After creating a Linux VM and installed everything again I finally had success and the tables were turned. I really like the interface, it is very clean and uses a common workflow on every page. The use of a separate harvester (command-line or ANT task) is in one way a great solution, because you can use it in your already existing build process, but I missed the option to do this using the OAC console, you don’t always have access to use scripting.
The harvested APIs are added as Draft and an admin or curator can edit the information and publish the API. This version is a great start with lots of information already, like the endpoint, WSDL/WADL summary including methods and message payload. But I miss the possibility to register dependencies between APIs. If API are harvested from one service the separate APIs are not linked to each other.
Adding APIs to your My APIs and the possibility to write a review can be handy. The simple metrics tell you about the usage and who uses it which is already usefull, hopefully in the future more metrics will be available in OAC.
As an administrator you can perform a lot of tasks using the UI. Adding users, looking at active sessions and import/export the repository. It worked fine on Linux, but on windows I had no result. Also the possibility to connect to an LDAP will make it much easier to add users and departments.
- Clean and easy UI with common workflow on most pages
- Harvest through command-line (run-time) or ANT (design-time build)
- Possibility to edit Assets and add documentation
- Review on API and give feedback when an API is not working correctly
- Metrics about usage
- A great set of administration tools
- Does not work well with Windows.
- Catalog features are still basic, no dependency viewer

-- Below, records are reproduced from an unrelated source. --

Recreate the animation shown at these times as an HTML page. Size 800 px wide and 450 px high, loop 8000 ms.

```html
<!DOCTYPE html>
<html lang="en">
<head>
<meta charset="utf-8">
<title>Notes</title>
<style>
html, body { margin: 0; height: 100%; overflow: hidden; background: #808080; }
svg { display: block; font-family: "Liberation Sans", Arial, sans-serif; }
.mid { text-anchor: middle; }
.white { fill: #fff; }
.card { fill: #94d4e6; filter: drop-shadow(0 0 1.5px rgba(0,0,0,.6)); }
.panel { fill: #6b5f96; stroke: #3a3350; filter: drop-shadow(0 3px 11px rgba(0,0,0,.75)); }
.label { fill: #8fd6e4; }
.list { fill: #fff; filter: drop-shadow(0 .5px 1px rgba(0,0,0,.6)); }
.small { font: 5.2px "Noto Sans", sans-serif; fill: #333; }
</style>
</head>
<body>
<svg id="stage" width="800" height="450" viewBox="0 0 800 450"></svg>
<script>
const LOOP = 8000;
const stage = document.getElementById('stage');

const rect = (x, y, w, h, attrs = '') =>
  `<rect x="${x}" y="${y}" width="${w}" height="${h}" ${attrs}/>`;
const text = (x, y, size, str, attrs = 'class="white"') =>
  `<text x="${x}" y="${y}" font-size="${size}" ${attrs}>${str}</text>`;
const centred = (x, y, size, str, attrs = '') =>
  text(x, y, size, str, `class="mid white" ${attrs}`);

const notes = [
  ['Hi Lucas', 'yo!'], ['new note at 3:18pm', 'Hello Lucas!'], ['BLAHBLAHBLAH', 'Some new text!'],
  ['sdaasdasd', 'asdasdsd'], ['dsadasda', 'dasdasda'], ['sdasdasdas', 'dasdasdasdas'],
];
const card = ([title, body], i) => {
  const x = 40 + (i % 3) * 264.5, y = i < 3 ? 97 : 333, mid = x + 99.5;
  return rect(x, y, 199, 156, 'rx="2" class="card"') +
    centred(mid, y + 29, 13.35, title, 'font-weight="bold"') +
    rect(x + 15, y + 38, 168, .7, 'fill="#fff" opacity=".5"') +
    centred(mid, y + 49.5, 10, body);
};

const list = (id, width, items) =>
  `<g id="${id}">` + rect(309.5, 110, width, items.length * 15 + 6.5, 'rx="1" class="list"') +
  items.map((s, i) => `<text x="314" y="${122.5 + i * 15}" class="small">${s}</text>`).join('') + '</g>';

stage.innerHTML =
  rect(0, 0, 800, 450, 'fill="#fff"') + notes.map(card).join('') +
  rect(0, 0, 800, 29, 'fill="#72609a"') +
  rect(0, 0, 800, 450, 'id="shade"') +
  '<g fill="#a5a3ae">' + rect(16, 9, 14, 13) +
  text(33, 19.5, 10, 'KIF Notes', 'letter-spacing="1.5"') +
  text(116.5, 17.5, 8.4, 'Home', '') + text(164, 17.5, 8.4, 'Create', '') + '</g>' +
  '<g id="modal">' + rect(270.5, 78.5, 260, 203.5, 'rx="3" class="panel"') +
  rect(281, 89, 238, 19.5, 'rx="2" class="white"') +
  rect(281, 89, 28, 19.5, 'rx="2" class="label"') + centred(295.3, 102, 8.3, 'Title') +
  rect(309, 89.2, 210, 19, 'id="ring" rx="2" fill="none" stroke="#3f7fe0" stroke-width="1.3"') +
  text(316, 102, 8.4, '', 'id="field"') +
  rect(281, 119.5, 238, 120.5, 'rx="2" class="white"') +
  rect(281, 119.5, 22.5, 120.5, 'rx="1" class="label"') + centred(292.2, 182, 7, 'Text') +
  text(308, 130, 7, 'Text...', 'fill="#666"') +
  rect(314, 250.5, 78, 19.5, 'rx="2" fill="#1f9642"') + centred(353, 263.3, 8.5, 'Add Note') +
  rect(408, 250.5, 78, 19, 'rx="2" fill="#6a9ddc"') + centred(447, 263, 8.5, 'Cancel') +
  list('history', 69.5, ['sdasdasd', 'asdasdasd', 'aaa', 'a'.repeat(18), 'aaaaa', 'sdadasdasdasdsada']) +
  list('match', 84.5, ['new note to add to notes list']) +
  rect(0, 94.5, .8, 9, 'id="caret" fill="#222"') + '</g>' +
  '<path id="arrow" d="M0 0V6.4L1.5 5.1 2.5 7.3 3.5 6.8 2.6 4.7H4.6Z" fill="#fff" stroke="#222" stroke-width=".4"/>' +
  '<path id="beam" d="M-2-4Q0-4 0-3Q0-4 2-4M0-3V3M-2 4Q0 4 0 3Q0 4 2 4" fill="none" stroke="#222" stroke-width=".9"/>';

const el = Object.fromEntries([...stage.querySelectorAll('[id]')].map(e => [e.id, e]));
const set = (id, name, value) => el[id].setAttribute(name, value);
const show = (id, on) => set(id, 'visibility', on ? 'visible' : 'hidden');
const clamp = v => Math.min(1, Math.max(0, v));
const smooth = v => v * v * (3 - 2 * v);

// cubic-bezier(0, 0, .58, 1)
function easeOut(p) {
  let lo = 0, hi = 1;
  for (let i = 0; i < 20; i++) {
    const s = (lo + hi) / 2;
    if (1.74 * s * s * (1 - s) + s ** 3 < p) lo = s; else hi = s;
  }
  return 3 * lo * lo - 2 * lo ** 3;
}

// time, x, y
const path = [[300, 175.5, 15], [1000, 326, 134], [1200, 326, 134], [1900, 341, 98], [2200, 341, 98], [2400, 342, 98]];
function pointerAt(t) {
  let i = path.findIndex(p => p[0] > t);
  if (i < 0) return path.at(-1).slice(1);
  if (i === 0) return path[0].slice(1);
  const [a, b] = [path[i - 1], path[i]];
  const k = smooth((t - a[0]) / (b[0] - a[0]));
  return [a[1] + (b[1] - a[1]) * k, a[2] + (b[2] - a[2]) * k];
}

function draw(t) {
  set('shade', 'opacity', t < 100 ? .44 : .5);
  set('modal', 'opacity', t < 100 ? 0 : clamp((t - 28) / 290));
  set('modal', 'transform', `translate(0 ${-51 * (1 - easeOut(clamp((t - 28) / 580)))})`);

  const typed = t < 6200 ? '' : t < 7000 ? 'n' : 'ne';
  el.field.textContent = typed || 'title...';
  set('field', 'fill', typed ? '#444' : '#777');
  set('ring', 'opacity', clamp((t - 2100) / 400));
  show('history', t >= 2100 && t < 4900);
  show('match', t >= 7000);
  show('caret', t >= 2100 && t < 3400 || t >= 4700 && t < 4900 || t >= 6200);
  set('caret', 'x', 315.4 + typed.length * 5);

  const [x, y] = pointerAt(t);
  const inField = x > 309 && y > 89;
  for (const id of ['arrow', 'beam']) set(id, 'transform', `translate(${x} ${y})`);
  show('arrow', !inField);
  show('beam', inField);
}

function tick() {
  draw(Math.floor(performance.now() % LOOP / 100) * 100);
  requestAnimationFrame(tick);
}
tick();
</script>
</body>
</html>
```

- No online harvester, you can’t harvest via the OAC console
For questions you can email me on firstname.lastname@example.org.